How expensive is it to maintain a horse?

Just like a pet cat or dog, horses also require regular care, maintenance, vaccination, treatment, grooming, etc. However, it would cost more than small pets. On average, the vet fees solely go up to $485 per year, including tests, vaccination, deworming, standard check-ups, minor emergency injuries, etc. The cost of hoof maintenance is another expense to consider which would be $350 per year whereas shoeing is more expensive.

How much does it cost to stable a horse?

The boarding cost of a horse is almost $500 monthly. The basic stall board price may seem expensive, but still, most horse owners prefer it regardless of the overwhelming cost. Although fancy amenities may not be the primary necessity of a horse, investing in the wellbeing of your champ is never a bad idea (of course when you can afford one).

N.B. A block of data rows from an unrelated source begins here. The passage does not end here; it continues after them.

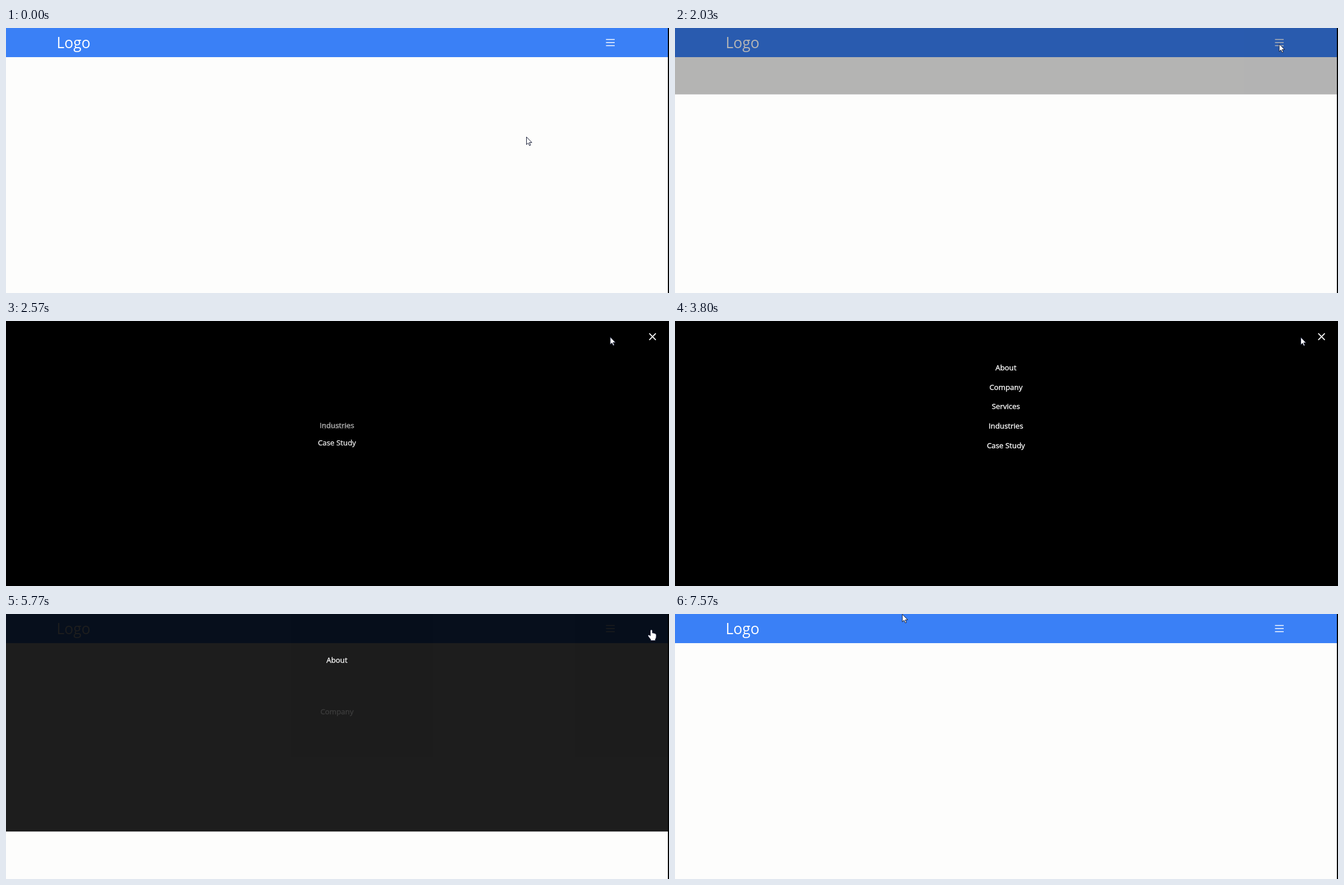
Animation of 1184 by 473 pixels, one loop 7.67 s. Source, as an HTML page:

```html
<!DOCTYPE html>
<html lang="en">
<head>
<meta charset="utf-8">
<title>Overlay menu</title>
<style>
html, body { margin: 0; width: 100%; height: 100%; overflow: hidden; background: #fdfdfc; }
svg { display: block; width: 1184px; height: 473px; }
text { font-family: "Open Sans", "Noto Sans", sans-serif; fill: #fff; }
.item { font-size: 13.3px; text-anchor: middle; stroke: #fff; stroke-width: .35px; }
</style>
</head>
<body>
<svg viewBox="0 0 1184 473">
  <defs>
    <clipPath id="clip"><rect id="clipBox" width="1182" height="0"/></clipPath>
  </defs>
  <rect width="1184" height="473" fill="#fdfdfc"/>
  <rect width="1182" height="52" fill="#3a80f6"/>
  <text x="90.4" y="36.3" font-size="26.5">Logo</text>
  <path d="M1071.5 20.5h15.5M1071.5 26h15.5M1071.5 31.5h15.5" stroke="#fff" stroke-width="1.5"/>
  <g id="overlay" clip-path="url(#clip)">
    <rect width="1182" height="473"/>
    <g id="items"></g>
    <path id="close" d="M1148.8 22.2l11.6 11.6m0-11.6l-11.6 11.6" stroke="#fff" stroke-width="1.9"/>
  </g>
  <rect x="1182" width="2" height="473"/>
  <g id="cursor" stroke="#141a33" fill="#fff" stroke-width="1" stroke-linejoin="round">
    <path id="arrow" d="M.5.5v13.6l3.1-2.9 2.2 4.7 2.1-.9-2.2-4.6h4.4z"/>
    <path id="hand" d="M-2.8 2Q-2.800 0-1 0Q.8 0 .8 2V6Q2.600 5 3.600 6.500Q5.300 5.700 6 7.300Q7.700 7 7.700 9.200V13Q7.700 15.400 6.200 17V19.500H-2.300V17.500L-6.600 12Q-7.600 10-5.900 9.200Q-4.500 9-2.800 11Z"/>
  </g>
</svg>
<script>
const LOOP = 7670, FULL = 490, SHORT = 439;
const el = id => document.getElementById(id);
const clamp = v => Math.min(1, Math.max(0, v));
const span = (t, start, length) => clamp((t - start) / length);

function bezier(x1, y1, x2, y2) {
  const at = (a, b, s) => 3 * a * s * (1 - s) ** 2 + 3 * b * s * s * (1 - s) + s ** 3;
  return x => {
    if (x <= 0 || x >= 1) return clamp(x);
    let lo = 0, hi = 1;
    for (let i = 0; i < 24; i++) {
      const mid = (lo + hi) / 2;
      if (at(x1, x2, mid) < x) lo = mid; else hi = mid;
    }
    return at(y1, y2, lo);
  };
}
const ease = bezier(0.25, 0.1, 0.25, 1);
const easeOut = bezier(0, 0, 0.58, 1);
const easeInOut = bezier(0.42, 0, 0.58, 1);

// Remaining distance (1 to 0) of an underdamped spring, time in ms.
function spring(ms) {
  if (ms <= 0) return 1;
  const s = ms / 1000, damp = 12.5, freq = 18.5;
  return Math.exp(-damp * s) * (Math.cos(freq * s) + damp / freq * Math.sin(freq * s));
}

const items = ["About", "Company", "Services", "Industries", "Case Study"].map((label, i) => {
  const node = document.createElementNS("http://www.w3.org/2000/svg", "text");
  node.textContent = label;
  node.setAttribute("class", "item");
  node.setAttribute("x", 591);
  el("items").append(node);
  const rank = 4 - i;
  return { node, y: 88 + 34.7 * i, enter: 2370 + 80 * rank, leave: i ? 5090 + 170 * rank : Infinity };
});

// Pointer path: time, x, y
const path = [
  [500, 929, 194], [870, 1087, 30], [1040, 1087, 30], [1230, 1078.5, 28],
  [2950, 1078.5, 28], [3450, 1085, 29], [4200, 1153.5, 28],
  [6380, 1153.5, 28], [7130, 832, 56], [7280, 720, 58], [7570, 405.5, 0]
];

function pointer(t) {
  const next = path.findIndex(p => p[0] > t);
  if (next === 0) return path[0].slice(1);
  if (next < 0) return path[path.length - 1].slice(1);
  const a = path[next - 1], b = path[next];
  const raw = span(t, a[0], b[0] - a[0]);
  const k = t < 1000 ? easeInOut(raw) : raw;
  return [a[1] + (b[1] - a[1]) * k, a[2] + (b[2] - a[2]) * k];
}

function draw(t) {
  const closing = easeInOut(span(t, 5700, 300));
  const height = t < 4800 ? FULL * easeOut(span(t, 1920, 720)) : SHORT * (1 - closing);
  el("clipBox").setAttribute("height", height);
  el("overlay").setAttribute("opacity", span(t, 1888, 490) * (1 - closing));
  el("close").setAttribute("opacity", span(t, 2080, 150) * (1 - span(t, 5600, 160)));

  items.forEach(({ node, y, enter, leave }, i) => {
    const out = t >= leave;
    let shift = 50 * (out ? 1 - spring(t - leave) : spring(t - enter));
    let alpha = out ? 1 - ease(span(t, leave, 300)) : ease(span(t, enter, 300));
    if (i === 0) {
      shift -= 5 * closing;
      alpha *= 1 - 0.2 * closing;
    }
    node.setAttribute("y", y + shift);
    node.setAttribute("opacity", alpha);
  });

  const [x, y] = pointer(t);
  const hand = (t >= 1070 && t < 1930) || (t >= 4300 && t < 6400);
  el("cursor").setAttribute("transform", `translate(${x} ${y})`);
  el("arrow").setAttribute("display", hand ? "none" : "inline");
  el("hand").setAttribute("display", hand ? "inline" : "none");
}

const begin = performance.now();
function tick() {
  draw((performance.now() - begin) % LOOP);
  requestAnimationFrame(tick);
}
tick();
</script>
</body>
</html>
```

What is the cost of keeping a horse at home?

The minimum cost of having a horse would be $5.01 per day and it goes up to $1,828.65 per year. The expense of keeping a horse at home relies on the setup or equipment you would need. Definitely, the cost will reduce if you already own a horse or have a suitable shelter for the newcomer. Moreover, if you have grass or pasture around the residence, then the food price will also go down. In short, if you have all the required equipment and environment to keep an equine at home, then it is definitely a great idea!

What are the alternatives to horse ownership?

Some people love horses, but they can’t afford to keep them either because of finances or other reasons. Here are a few things they can do to express their compassion towards horses without owning one!
Lessons – horse riding is always fun especially when you’re an animal lover; you can make a lot out of it. It’s a great way to learn the basics and you can also get the chance of feeding and cleaning stalls of the fellow.
Auctions & Horse Clubs – You certainly don’t have to be a horse owner to be a part of the show. It will be definitely a great experience to take lessons, assist at shows and attend meetings.
Volunteer work – Another way to keep around the stallion is to serve as a volunteer at therapy barns and horse rescues.


Horse ownership comes with a lot of perks and unseen expenses too. It is similar to raising and caring for a baby who is completely dependent on you for feeding, cleaning, and other stuff.

When estimating how much does a horse costs yearly, understand that there are several other costs to ponder upon apart from basic food and shelter. These include regular cleaning, standard vet check-ups, and vaccinations. Furthermore, hoof cleaning, shoeing, and a lot of other unavoidable responsibilities are also part of the game.

However, the good news is that you can still be around horses without owning one. So, choose a suitable option for you according to your circumstances. If you are willing to invest in horse ownership even after estimating the monthly costs to care for one, there is nothing more exciting than bringing your mighty pet home!